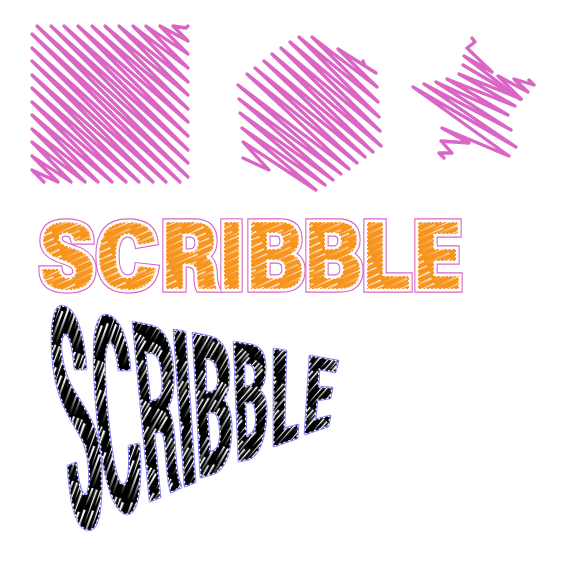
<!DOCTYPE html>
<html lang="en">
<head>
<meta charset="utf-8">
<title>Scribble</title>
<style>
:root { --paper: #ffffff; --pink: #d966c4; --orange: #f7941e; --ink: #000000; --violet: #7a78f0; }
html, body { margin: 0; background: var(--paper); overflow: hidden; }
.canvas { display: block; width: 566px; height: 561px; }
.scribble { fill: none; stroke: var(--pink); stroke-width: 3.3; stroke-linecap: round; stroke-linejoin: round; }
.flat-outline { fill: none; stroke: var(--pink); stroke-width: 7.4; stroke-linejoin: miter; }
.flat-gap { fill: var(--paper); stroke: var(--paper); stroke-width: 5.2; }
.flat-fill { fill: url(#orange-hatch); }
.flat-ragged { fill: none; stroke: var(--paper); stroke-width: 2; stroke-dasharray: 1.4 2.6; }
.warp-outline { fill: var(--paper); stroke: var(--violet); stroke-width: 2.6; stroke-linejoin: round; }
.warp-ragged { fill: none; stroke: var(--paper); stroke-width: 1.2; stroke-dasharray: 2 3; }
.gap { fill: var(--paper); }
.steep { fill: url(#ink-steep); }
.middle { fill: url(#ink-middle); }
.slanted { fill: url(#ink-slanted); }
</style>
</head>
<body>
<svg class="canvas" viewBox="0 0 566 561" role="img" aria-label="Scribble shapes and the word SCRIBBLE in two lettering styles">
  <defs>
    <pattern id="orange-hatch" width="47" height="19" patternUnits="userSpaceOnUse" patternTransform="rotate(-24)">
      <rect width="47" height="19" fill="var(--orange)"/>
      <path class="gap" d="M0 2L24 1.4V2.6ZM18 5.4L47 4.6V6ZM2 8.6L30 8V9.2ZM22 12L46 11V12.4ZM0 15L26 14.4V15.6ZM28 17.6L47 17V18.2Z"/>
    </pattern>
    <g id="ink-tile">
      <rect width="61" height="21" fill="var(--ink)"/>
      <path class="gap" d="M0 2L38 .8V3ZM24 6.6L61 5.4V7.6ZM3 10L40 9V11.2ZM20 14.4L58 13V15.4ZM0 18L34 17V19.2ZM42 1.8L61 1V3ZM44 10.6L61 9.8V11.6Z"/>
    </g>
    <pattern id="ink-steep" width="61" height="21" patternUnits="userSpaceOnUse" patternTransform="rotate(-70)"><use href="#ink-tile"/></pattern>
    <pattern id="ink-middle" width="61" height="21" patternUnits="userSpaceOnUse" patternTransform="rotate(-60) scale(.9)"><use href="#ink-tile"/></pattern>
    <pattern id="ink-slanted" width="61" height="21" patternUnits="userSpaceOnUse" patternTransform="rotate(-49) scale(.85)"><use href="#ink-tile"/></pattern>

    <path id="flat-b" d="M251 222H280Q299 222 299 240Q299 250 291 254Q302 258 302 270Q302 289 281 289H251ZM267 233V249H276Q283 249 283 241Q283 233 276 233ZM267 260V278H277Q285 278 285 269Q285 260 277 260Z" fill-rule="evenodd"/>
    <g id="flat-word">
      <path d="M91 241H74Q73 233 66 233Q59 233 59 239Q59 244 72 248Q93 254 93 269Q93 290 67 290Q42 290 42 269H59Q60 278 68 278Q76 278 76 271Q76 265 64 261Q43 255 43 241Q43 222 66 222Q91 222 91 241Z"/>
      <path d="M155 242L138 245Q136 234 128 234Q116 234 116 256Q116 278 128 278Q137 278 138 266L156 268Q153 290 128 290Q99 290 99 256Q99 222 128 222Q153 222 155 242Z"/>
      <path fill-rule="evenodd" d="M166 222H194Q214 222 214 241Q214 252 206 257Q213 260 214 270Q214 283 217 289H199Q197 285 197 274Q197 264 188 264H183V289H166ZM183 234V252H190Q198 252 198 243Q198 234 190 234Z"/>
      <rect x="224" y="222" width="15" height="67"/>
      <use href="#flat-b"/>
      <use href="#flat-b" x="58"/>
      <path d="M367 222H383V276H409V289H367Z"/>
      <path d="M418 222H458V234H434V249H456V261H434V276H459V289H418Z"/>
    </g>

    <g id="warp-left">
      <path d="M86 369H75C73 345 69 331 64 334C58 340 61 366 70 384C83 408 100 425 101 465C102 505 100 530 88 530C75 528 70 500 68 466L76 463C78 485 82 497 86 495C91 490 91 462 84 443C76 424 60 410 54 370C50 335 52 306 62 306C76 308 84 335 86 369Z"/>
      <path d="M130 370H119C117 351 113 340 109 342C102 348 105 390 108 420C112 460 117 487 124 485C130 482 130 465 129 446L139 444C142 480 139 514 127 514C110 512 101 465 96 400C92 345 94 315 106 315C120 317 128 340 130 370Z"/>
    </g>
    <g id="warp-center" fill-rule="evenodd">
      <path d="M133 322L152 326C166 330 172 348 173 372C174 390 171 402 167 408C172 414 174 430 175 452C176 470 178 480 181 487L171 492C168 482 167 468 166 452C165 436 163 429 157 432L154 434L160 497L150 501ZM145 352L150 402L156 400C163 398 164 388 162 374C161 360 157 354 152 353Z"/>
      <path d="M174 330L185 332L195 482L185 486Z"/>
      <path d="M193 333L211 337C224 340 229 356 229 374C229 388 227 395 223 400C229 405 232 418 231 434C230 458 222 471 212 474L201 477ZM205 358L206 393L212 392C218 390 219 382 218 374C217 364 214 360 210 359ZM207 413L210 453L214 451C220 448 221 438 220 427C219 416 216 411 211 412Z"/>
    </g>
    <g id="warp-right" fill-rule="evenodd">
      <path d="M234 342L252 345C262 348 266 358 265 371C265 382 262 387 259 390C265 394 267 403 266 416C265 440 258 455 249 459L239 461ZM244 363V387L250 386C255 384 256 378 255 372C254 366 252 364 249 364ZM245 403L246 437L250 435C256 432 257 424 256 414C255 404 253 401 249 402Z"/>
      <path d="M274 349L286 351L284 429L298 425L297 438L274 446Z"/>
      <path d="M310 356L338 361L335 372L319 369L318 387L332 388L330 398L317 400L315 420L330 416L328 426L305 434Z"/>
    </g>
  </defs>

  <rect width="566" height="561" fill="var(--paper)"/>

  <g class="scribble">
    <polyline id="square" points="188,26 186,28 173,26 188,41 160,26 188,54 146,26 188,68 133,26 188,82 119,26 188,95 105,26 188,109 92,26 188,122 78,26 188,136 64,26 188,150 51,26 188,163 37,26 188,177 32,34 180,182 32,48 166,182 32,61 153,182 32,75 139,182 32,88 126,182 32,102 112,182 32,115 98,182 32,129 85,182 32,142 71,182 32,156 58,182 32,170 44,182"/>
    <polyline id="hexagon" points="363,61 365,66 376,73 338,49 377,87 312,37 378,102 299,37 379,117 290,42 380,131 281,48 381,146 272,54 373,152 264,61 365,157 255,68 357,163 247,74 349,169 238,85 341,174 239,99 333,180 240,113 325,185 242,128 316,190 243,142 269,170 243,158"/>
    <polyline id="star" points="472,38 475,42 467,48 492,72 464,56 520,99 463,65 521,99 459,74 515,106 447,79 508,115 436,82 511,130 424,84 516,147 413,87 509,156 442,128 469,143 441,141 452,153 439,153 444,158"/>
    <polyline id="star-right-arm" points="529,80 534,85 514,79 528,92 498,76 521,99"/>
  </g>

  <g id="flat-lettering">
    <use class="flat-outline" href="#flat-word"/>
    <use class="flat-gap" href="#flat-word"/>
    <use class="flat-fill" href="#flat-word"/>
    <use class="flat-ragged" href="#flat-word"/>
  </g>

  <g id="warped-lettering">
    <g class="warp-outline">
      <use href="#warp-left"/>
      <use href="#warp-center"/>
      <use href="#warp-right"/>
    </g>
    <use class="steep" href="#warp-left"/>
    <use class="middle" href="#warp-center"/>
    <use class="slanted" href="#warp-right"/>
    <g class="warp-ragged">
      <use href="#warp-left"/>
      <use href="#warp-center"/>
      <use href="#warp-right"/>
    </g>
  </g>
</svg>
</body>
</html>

# # #

Exercise aim: Copy the lines of the entries above that mention "linejoin".

Result for this task:
.scribble { fill: none; stroke: var(--pink); stroke-width: 3.3; stroke-linecap: round; stroke-linejoin: round; }
.flat-outline { fill: none; stroke: var(--pink); stroke-width: 7.4; stroke-linejoin: miter; }
.warp-outline { fill: var(--paper); stroke: var(--violet); stroke-width: 2.6; stroke-linejoin: round; }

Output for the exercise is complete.